Facebook Takes Big Step Backward Toward Traditional Advertising

As we predicted back in its pre-IPO days in May, Facebook would need to give up on its current model of minimal and oddly placed ad units if it wanted to survive as a publicly traded company with a value anywhere near what it wants the stock market to think it’s worth. And as that stock price continues to hover at half of the IPO value, the company appears to have taken the first big step toward more traditional advertising, by testing a way for businesses to pay for ads that pop up in the streams of users who did not necessarily “like” that particular advertiser.

Until now, the only way for such spots to end up in a users feed would be if the user subscribed that company’s page. Otherwise, paid advertisement was stuck in the margins in either miniscule ad units or the controversial “sponsored stories” that turn one’s friends’ “likes” into paid ads.

According to TechCrunch, Facebook swears this just a “very small test,” but we don’t see how it could be any worse than the ads Facebook has now.

For years, businesses have spent untold amounts of cash trying to cajole, entice and occasionally outright buy Facebook “likes” from users. If this new ad model proves successful, it would inevitably — and no doubt instantly — shift advertisers’ focus from gaining “likes” to a more straightforward way of simply paying X amount of money to have your ad show up in Y number of user feeds.

The question is: Will all these companies that have invested so heavily in Facebook marketing be annoyed that all their work is for nothing now that anyone can buy their way into a user’s feed?

The Wall Street Journal looks at Facebook’s slow growth in the online ad business, where in 2011 it made 13% of what market leader Google earned in ad revenue, in spite of having around half a billion registered users.

Part of the reason, say analysts and ad buyers, that advertisers haven’t gone whole-hog with Facebook is that the value of a “like” is nearly impossible to quantify. And given that “like” is the only measure interaction users have with a company’s page, it doesn’t necessarily mean that the user actually enjoys or is interested in that product or brand. It could actually mean that the user dislikes the product so much that they “liked” the page merely to comment on the company’s Facebook wall.
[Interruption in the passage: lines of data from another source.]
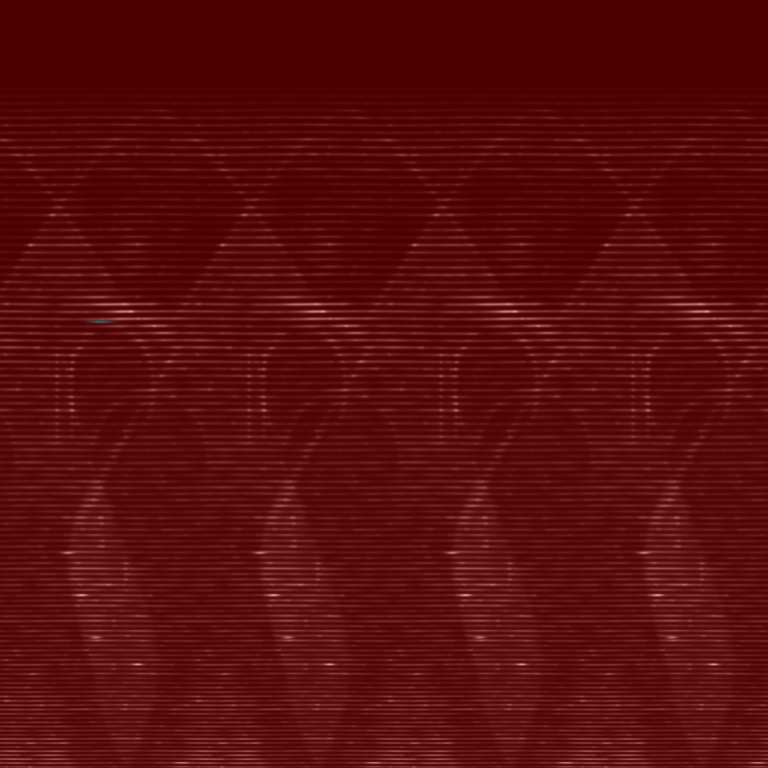
This background is drawn by a three.js fragment shader. Its source:

```glsl
// Dark red field of fine horizontal scan lines whose brightness traces ghostly
// arches, domes and leaf shapes, repeated four times across the canvas.
// A brightness field is built from soft shapes, then sampled by the noisy lines.
varying vec2 vUv;

const vec3 BASE = vec3(0.300, 0.001, 0.001);
const vec3 PALE = vec3(0.92, 0.63, 0.63);
const vec3 TEAL = vec3(0.20, 0.45, 0.48);
const float TAU = 6.28319;
const float PERIOD = 0.25;          // width of one repeat
const float LINE_DENSITY = 102.0;   // lines per canvas height, upper part
const float LINE_CROWDING = 95.0;   // extra density towards the bottom
const float CROWDING_TOP = 0.72;    // height where the crowding starts
const float LINE_WOBBLE = 0.05;     // in line spacings
const float LINE_GAIN = 0.17;       // general line brightness
const float EDGE_GAIN = 0.15;       // brightness of traced outlines
const float BAND_GAIN = 0.42;       // bright streaks above the middle

float hash(vec2 cell) {
  return fract(sin(dot(cell, vec2(127.1, 311.7))) * 43758.5);
}

vec2 gradientAt(vec2 cell) {
  float angle = TAU * hash(cell);
  return vec2(cos(angle), sin(angle));
}

// Gradient noise that repeats after wrapX cells.
float noise(vec2 p, float wrapX) {
  vec2 i = floor(p), f = fract(p);
  vec2 w = f * f * f * (f * (f * 6.0 - 15.0) + 10.0);
  float x0 = mod(i.x, wrapX), x1 = mod(i.x + 1.0, wrapX);
  float a = dot(gradientAt(vec2(x0, i.y)), f);
  float b = dot(gradientAt(vec2(x1, i.y)), f - vec2(1.0, 0.0));
  float c = dot(gradientAt(vec2(x0, i.y + 1.0)), f - vec2(0.0, 1.0));
  float d = dot(gradientAt(vec2(x1, i.y + 1.0)), f - vec2(1.0));
  return mix(mix(a, b, w.x), mix(c, d, w.x), w.y);
}

// Signed offset from the nearest repeat of x0.
float offsetX(float x, float x0) {
  return (fract((x - x0) / PERIOD + 0.5) - 0.5) * PERIOD;
}

float bell(float d, float width) {
  return exp(-d * d / (width * width));
}

float spot(vec2 p, vec2 center, vec2 size) {
  return bell(offsetX(p.x, center.x), size.x) * bell(p.y - center.y, size.y);
}

float span(float y, float low, float high) {
  return smoothstep(low - 0.02, low + 0.02, y) * (1.0 - smoothstep(high - 0.02, high + 0.02, y));
}

// Overlapping tall arches: x is how many cover p, y is their outline.
vec2 tallArches(vec2 p) {
  vec2 result = vec2(0.0);
  float dx = offsetX(p.x, 0.202);
  for (int k = -1; k <= 1; k++) {
    float reach = abs(dx + float(k) * PERIOD) / 0.125;
    float d = (0.857 - 0.124 * pow(reach, 1.35) - p.y) * 0.6;
    result += vec2(smoothstep(-0.003, 0.005, d), bell(d, 0.0045));
  }
  return result;
}

// Ellipse: x is the fill, y is the outline.
vec2 dome(vec2 p, vec2 center, vec2 size) {
  float d = (length(vec2(offsetX(p.x, center.x), p.y - center.y) / size) - 1.0) * size.x;
  return vec2(1.0 - smoothstep(-0.008, 0.006, d), bell(d, 0.004));
}

// Leaf standing on the lower edge.
float leaf(vec2 p) {
  float t = clamp((0.38 - p.y) / 0.38, 0.0, 1.0);
  float axis = 0.124 + 0.041 * smoothstep(0.15, 0.75, t);
  float halfWidth = 0.05 * pow(max(sin(0.5 * TAU * t), 0.0), 0.7);
  return smoothstep(-0.004, 0.008, halfWidth - abs(offsetX(p.x, axis))) * step(p.y, 0.38);
}

void main() {
  vec2 p = vUv;
  float lowerHalf = 1.0 - smoothstep(0.4, 0.6, p.y);

  // Scan lines, closer together towards the bottom
  float rise = 1.0 - p.y / CROWDING_TOP;
  float phase = LINE_DENSITY * p.y - LINE_CROWDING * CROWDING_TOP / 3.0 * rise * rise * rise;
  phase += LINE_WOBBLE * sin(TAU * p.x / PERIOD + 9.0 * p.y);
  float row = floor(phase);
  float line = bell(fract(phase) - 0.5, mix(0.2, 0.25, lowerHalf));
  float grain = noise(vec2(p.x / PERIOD * 9.0, row * 0.73), 9.0);
  float fleck = smoothstep(0.2, 0.55, noise(vec2(p.x / PERIOD * 16.0, row * 0.61 + 40.0), 16.0));
  float rowGain = 0.65 + 0.6 * hash(vec2(row, 3.0));

  // Upper arches, brighter where two overlap
  float upper = smoothstep(0.56, 0.62, p.y);
  vec2 arches = tallArches(p);
  float single = 1.0 - clamp(abs(arches.x - 1.0), 0.0, 1.0);
  float overlap = upper * smoothstep(1.0, 2.0, arches.x);
  float glow = LINE_GAIN - 0.05 * upper * single * (1.0 - smoothstep(0.74, 0.81, p.y));
  glow += upper * EDGE_GAIN * arches.y + 0.03 * overlap;
  glow -= 0.07 * (spot(p, vec2(0.14, 0.75), vec2(0.04, 0.03)) + spot(p, vec2(0.265, 0.70), vec2(0.03, 0.05)));
  glow += 0.12 * spot(p, vec2(0.17, 0.68), vec2(0.018, 0.05));

  // Slanted bright band
  float bandX = offsetX(p.x, 0.178);
  glow += BAND_GAIN * bell(bandX, 0.06) * bell(p.y - 0.588 + 0.4 * bandX, 0.018);
  glow += 0.08 * bell(p.y - 0.575, 0.03);

  // Small dome, dotted columns, falling edge and lower dome
  vec2 small = dome(p, vec2(0.145, 0.497), vec2(0.055, 0.08));
  glow += EDGE_GAIN * small.y * smoothstep(0.42, 0.48, p.y) - 0.05 * small.x;
  float columns = bell(offsetX(p.x, 0.0745), 0.003) + bell(offsetX(p.x, 0.094), 0.003);
  glow += 0.2 * columns * span(p.y, 0.43, 0.54);
  float fall = pow(clamp((p.y - 0.28) / 0.29, 0.0, 1.0), 1.2);
  glow += EDGE_GAIN * bell(offsetX(p.x, 0.09 + 0.157 * fall), 0.007) * span(p.y, 0.30, 0.57);
  vec2 lower = dome(p, vec2(0.195, 0.405), vec2(0.075, 0.085));
  glow += 0.6 * EDGE_GAIN * lower.y * smoothstep(0.39, 0.44, p.y) - 0.05 * lower.x;
  glow -= 0.04 * spot(p, vec2(0.255, 0.25), vec2(0.04, 0.09));

  // Leaves with a chain of sparks, and bright wedges between their feet
  float body = leaf(p);
  glow += body * (0.05 + 0.08 * spot(p, vec2(0.115, 0.27), vec2(0.04, 0.09)));
  glow += 0.3 * spot(p, vec2(0.173, 0.137), vec2(0.016, 0.02)) * fleck;
  float sparks = 0.0;
  for (int i = 0; i < 3; i++) {
    float n = float(i);
    sparks += spot(p, vec2(0.088 + 0.0185 * n, 0.28 - 0.055 * n), vec2(0.007, 0.0017));
  }
  float wedge = 1.0 - smoothstep(0.6, 1.1, abs(offsetX(p.x, 0.037)) / (0.075 - 0.3 * min(p.y, 0.17)));
  glow += wedge * (0.11 * (1.0 - smoothstep(0.08, 0.17, p.y)) + 0.16 * (1.0 - smoothstep(0.0, 0.035, p.y)));

  // Lines, haze and colour
  float visible = smoothstep(0.905, 0.8, p.y);
  float light = line * max(glow, 0.03) * rowGain * (0.95 + 0.9 * grain + 0.8 * fleck) * visible;
  light += 0.025 * body + 0.022 * lowerHalf + 0.012 * overlap + 0.6 * sparks;
  vec3 color = mix(BASE, PALE, clamp(light, 0.0, 0.9));
  float tealMark = bell(p.x - 0.131, 0.015) * bell(p.y - 0.581, 0.0018);
  gl_FragColor = vec4(mix(color, TEAL, 0.85 * tealMark), 1.0);
}
```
As for you, the Facebook user (assuming you are one, which you may not be… in which case, sorry), the site promises it won’t flood your stream with paid ads (yet).

“We want to be thoughtful about how we introduce ads in news feed,” a rep tells TechCrunch, “so we have limits in place to ensure that people’s news feeds are not filled with advertising, but we don’t have specific numbers to share.”
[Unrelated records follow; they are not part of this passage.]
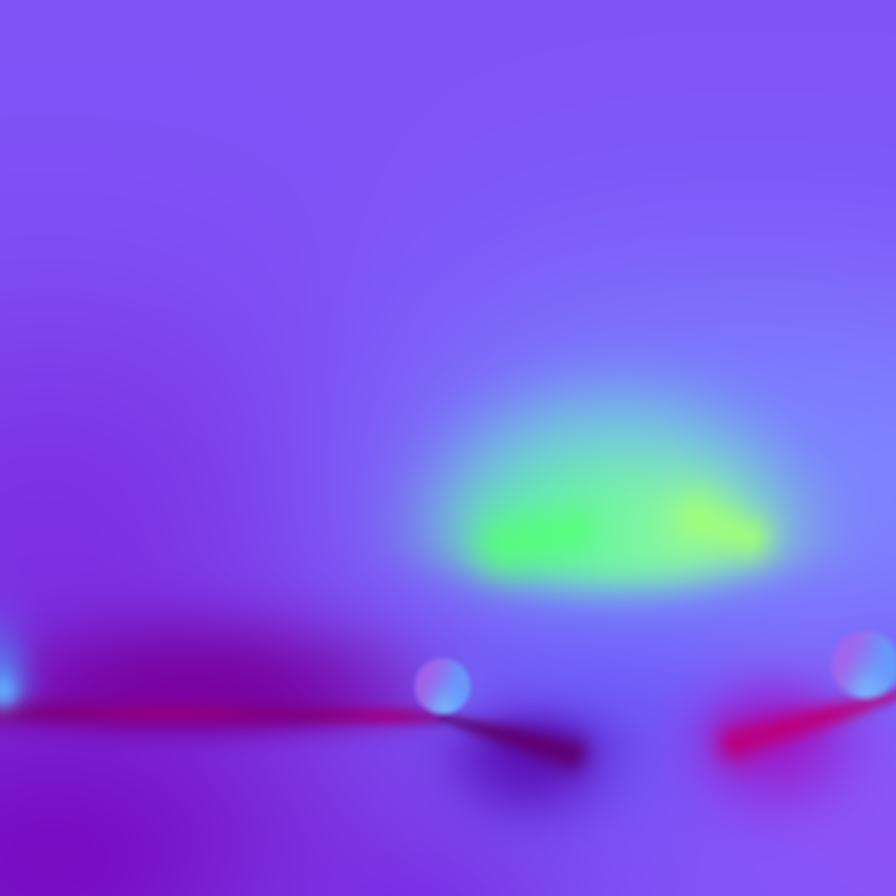
Reproduce this texture map procedurally as a Shadertoy shader.

```glsl
// Soft violet vector-field map: a green glowing lobe, dark creases and small iridescent beads.

// Elliptical falloff with separate heights above and below its centre.
float lobe(vec2 p, vec2 c, float side, float up, float down, float hardness) {
    vec2 d = p - c;
    d /= vec2(side, d.y > 0.0 ? up : down);
    return exp(-pow(dot(d, d) + 1e-6, hardness));
}

float glow(vec2 p, vec2 c, vec2 r) {
    return lobe(p, c, r.x, r.y, r.y, 1.0);
}

// Soft stroke from a to b, its width running from wa to wb.
float crease(vec2 p, vec2 a, vec2 b, float wa, float wb) {
    vec2 ab = b - a;
    float h = clamp(dot(p - a, ab) / dot(ab, ab), 0.0, 1.0);
    float d = length(p - a - ab * h) / mix(wa, wb, h);
    return exp(-d * d);
}

// Round bead, pink to blue across, brightening to a tip at the bottom.
vec3 bead(vec3 base, vec2 p, vec2 c, float r) {
    vec2 q = (p - c) / r;
    float disc = 1.0 - smoothstep(0.78, 1.1, length(q));
    vec3 pink = vec3(0.64, 0.40, 0.92);
    vec3 blue = vec3(0.40, 0.62, 0.98);
    vec3 tipColor = vec3(0.48, 0.78, 1.0);
    vec3 tint = mix(pink, blue, smoothstep(-0.75, 0.65, q.x - 0.35 * q.y));
    tint = mix(tint, tipColor, 0.75 * glow(q, vec2(0.05, -0.8), vec2(0.5, 0.6)));
    float halo = glow(q, vec2(0.5, -0.1), vec2(1.3, 1.2));
    base = mix(base, vec3(0.43, 0.42, 0.98), 0.55 * halo);
    return mix(base, tint, 0.88 * disc);
}

// Broad violet gradients behind everything.
vec3 background(vec2 p) {
    vec3 col = vec3(0.50, 0.33, 0.97);
    col = mix(col, vec3(0.49, 0.19, 0.90), 0.95 * glow(p, vec2(0.06, 0.42), vec2(0.34, 0.26)));
    col = mix(col, vec3(0.50, 0.50, 1.00), glow(p, vec2(0.99, 0.47), vec2(0.30, 0.22)));
    col = mix(col, vec3(0.47, 0.05, 0.76), glow(p, vec2(0.06, 0.04), vec2(0.34, 0.22)));
    col = mix(col, vec3(0.48, 0.16, 0.89), 0.8 * glow(p, vec2(0.44, -0.03), vec2(0.18, 0.10)));
    col = mix(col, vec3(0.40, 0.31, 0.97), 0.8 * glow(p, vec2(0.66, 0.22), vec2(0.15, 0.14)));
    return mix(col, vec3(0.56, 0.33, 0.97), 0.8 * glow(p, vec2(1.0, 0.06), vec2(0.2, 0.14)));
}

// Bright lobe: blue halo, aqua body, green and lime cores.
vec3 greenLobe(vec3 col, vec2 p) {
    float halo = lobe(p, vec2(0.69, 0.43), 0.29, 0.25, 0.17, 1.1);
    float body = lobe(p, vec2(0.685, 0.425), 0.195, 0.145, 0.091, 2.0);
    float core = lobe(p, vec2(0.69, 0.395), 0.175, 0.10, 0.050, 1.5);
    col = mix(col, vec3(0.47, 0.53, 1.00), 0.85 * halo);
    col = mix(col, vec3(0.45, 0.81, 0.87), 0.95 * body);
    vec3 green = mix(vec3(0.36, 0.97, 0.60), vec3(0.56, 0.98, 0.62), smoothstep(0.56, 0.82, p.x));
    col = mix(col, green, 0.92 * core);
    col = mix(col, vec3(0.34, 0.99, 0.48), 0.85 * crease(p, vec2(0.565, 0.393), vec2(0.64, 0.408), 0.035, 0.025));
    return mix(col, vec3(0.63, 1.00, 0.47), 0.85 * crease(p, vec2(0.835, 0.401), vec2(0.78, 0.42), 0.026, 0.035));
}

// Dark valley along the left, with a thin crimson seam.
vec3 leftValley(vec3 col, vec2 p) {
    float shade = lobe(p, vec2(0.22, 0.215), 0.23, 0.095, 0.040, 1.4);
    col = mix(col, vec3(0.47, 0.0, 0.62), 0.95 * shade);
    float seam = crease(p, vec2(-0.05, 0.206), vec2(0.485, 0.200), 0.016, 0.011);
    vec3 seamColor = mix(vec3(0.48, 0.0, 0.50), vec3(0.62, 0.0, 0.52), glow(p, vec2(0.43, 0.195), vec2(0.06)));
    seamColor = mix(seamColor, vec3(0.57, 0.0, 0.50), glow(p, vec2(0.19, 0.2), vec2(0.09)));
    return mix(col, seamColor, 0.85 * seam);
}

// Two slanted creases facing each other across a gap.
vec3 slantedCreases(vec3 col, vec2 p) {
    vec2 darkTip = vec2(0.636, 0.159);
    vec2 redTip = vec2(0.822, 0.171);
    col = mix(col, vec3(0.35, 0.05, 0.70), 0.9 * lobe(p, vec2(0.59, 0.163), 0.085, 0.045, 0.072, 1.2));
    col = mix(col, vec3(0.37, 0.0, 0.45), 0.95 * crease(p, vec2(0.495, 0.199), darkTip, 0.007, 0.020));
    col = mix(col, vec3(0.60, 0.10, 0.80), 0.9 * lobe(p, vec2(0.865, 0.18), 0.085, 0.060, 0.078, 1.2));
    return mix(col, vec3(0.73, 0.0, 0.50), 0.95 * crease(p, redTip, vec2(1.01, 0.227), 0.023, 0.008));
}

void mainImage(out vec4 fragColor, in vec2 fragCoord) {
    vec2 p = fragCoord / iResolution.xy;
    vec3 col = background(p);
    col = greenLobe(col, p);
    col = leftValley(col, p);
    col = slantedCreases(col, p);

    // Beads resting on the seams; the left one is cut by the border.
    col = bead(col, p, vec2(0.494, 0.234), 0.033);
    col = bead(col, p, vec2(0.966, 0.258), 0.040);
    col = mix(col, vec3(0.33, 0.50, 0.95), 0.9 * lobe(p, vec2(0.0, 0.235), 0.032, 0.065, 0.022, 1.0));
    col = mix(col, vec3(0.40, 0.72, 1.0), 0.7 * glow(p, vec2(0.004, 0.228), vec2(0.016, 0.020)));

    fragColor = vec4(col, 1.0);
}
```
As for Facebook’s bottom line, these in-feed ads would instantly boost the site’s revenue from mobile users, who currently see a minimum of ads on their devices. By pushing paid ads straight in with all the baby photos and inspirational quote posters, Facebook doesn’t have to worry about creating any sort of special unit specifically for its mobile sites.